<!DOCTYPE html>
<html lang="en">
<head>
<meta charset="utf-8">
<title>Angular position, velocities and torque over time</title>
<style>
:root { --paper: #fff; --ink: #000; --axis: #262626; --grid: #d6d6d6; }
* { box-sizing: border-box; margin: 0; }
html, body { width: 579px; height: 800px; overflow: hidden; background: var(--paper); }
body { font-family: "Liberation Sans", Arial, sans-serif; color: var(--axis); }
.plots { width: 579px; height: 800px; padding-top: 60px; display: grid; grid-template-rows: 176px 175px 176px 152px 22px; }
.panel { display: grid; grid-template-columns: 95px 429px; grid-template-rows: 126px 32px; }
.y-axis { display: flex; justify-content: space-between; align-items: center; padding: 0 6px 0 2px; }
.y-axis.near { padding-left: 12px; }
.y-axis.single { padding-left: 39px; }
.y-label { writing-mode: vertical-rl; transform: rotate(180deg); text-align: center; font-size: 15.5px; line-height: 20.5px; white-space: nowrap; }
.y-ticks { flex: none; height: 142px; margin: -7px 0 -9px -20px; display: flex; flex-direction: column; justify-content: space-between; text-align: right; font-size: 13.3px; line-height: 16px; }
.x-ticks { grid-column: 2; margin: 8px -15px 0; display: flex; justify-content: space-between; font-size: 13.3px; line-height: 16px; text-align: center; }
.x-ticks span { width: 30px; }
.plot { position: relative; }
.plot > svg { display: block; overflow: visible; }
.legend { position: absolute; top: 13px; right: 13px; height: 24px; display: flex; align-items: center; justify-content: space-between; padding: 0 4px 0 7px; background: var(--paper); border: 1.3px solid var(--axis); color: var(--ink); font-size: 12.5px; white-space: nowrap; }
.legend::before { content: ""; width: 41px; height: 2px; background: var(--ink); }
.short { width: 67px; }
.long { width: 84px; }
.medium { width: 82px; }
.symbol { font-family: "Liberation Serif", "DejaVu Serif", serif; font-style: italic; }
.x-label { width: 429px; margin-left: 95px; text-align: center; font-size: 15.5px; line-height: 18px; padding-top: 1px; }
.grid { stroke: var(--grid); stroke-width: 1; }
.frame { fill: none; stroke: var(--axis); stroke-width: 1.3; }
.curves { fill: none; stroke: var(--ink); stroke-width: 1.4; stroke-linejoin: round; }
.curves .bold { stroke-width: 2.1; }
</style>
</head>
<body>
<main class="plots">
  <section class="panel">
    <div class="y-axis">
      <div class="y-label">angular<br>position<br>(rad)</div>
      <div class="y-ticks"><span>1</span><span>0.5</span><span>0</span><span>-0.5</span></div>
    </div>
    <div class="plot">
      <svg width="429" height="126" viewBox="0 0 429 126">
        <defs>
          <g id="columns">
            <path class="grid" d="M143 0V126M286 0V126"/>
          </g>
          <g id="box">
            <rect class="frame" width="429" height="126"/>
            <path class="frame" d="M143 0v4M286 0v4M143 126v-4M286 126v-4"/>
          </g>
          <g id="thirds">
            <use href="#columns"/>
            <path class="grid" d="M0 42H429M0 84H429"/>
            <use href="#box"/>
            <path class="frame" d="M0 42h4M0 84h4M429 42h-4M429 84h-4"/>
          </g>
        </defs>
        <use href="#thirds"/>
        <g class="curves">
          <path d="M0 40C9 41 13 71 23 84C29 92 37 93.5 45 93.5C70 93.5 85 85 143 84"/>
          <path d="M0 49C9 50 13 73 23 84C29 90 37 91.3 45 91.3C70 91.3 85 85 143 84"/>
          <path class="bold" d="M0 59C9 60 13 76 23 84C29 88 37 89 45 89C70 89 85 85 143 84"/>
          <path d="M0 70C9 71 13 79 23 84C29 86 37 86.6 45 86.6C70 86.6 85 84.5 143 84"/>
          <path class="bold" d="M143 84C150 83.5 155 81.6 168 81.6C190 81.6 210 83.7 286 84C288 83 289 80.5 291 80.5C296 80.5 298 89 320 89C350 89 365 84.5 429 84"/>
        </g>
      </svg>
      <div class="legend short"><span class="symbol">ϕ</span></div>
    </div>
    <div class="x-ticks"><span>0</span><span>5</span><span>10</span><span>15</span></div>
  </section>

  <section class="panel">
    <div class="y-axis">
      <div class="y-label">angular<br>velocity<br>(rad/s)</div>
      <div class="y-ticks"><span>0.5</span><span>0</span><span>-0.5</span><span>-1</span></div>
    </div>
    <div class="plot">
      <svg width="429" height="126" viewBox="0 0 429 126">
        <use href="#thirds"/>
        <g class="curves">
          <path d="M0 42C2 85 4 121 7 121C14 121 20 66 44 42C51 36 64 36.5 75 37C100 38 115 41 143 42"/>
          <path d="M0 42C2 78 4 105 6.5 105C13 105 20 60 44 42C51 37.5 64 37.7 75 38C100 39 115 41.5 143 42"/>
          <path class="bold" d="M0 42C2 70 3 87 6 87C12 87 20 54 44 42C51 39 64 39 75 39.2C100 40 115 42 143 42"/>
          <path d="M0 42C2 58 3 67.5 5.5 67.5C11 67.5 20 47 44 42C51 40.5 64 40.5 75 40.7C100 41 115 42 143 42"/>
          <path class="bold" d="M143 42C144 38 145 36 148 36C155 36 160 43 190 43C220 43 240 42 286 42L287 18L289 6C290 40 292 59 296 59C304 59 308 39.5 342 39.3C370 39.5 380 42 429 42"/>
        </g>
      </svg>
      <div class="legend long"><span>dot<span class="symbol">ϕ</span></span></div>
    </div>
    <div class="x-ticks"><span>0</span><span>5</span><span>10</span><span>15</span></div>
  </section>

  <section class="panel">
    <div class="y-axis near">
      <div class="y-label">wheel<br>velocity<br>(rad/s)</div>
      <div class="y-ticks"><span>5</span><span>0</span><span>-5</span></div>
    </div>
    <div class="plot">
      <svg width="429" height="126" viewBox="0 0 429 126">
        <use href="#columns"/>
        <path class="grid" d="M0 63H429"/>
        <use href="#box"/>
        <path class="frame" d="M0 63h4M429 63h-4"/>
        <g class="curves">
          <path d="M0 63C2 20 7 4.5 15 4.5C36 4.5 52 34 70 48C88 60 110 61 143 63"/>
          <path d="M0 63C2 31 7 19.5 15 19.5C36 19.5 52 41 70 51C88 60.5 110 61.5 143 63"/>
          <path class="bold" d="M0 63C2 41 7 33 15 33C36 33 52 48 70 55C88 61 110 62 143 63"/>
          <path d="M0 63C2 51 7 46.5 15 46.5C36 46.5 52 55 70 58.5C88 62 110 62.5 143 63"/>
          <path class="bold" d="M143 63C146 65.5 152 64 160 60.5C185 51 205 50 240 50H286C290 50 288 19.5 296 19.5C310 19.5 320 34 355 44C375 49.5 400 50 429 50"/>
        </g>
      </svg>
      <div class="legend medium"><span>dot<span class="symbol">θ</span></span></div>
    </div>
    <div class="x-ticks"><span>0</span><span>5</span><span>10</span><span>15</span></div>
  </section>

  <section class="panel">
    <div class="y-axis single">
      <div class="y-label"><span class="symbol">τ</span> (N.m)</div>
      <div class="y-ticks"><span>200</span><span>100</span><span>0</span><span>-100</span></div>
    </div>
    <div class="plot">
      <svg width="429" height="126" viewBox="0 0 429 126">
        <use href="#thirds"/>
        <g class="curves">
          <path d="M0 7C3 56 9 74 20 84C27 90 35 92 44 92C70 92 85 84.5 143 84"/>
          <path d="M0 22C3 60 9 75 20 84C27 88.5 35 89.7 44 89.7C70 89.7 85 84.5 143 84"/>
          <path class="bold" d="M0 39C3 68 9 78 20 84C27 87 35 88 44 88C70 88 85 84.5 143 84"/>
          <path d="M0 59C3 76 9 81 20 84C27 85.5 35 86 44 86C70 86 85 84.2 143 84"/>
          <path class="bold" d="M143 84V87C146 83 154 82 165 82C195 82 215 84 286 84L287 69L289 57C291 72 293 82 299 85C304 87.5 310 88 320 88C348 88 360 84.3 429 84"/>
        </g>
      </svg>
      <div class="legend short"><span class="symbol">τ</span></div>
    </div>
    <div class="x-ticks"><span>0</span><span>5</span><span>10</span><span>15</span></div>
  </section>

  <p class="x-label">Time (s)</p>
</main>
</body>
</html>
————
Task prompt: Start with the line above that contains "75 20 84C27" and end with the line that contains "81 20 84C27". Write out those lines exactly, and only those.

Response area:
          <path d="M0 22C3 60 9 75 20 84C27 88.5 35 89.7 44 89.7C70 89.7 85 84.5 143 84"/>
          <path class="bold" d="M0 39C3 68 9 78 20 84C27 87 35 88 44 88C70 88 85 84.5 143 84"/>
          <path d="M0 59C3 76 9 81 20 84C27 85.5 35 86 44 86C70 86 85 84.2 143 84"/>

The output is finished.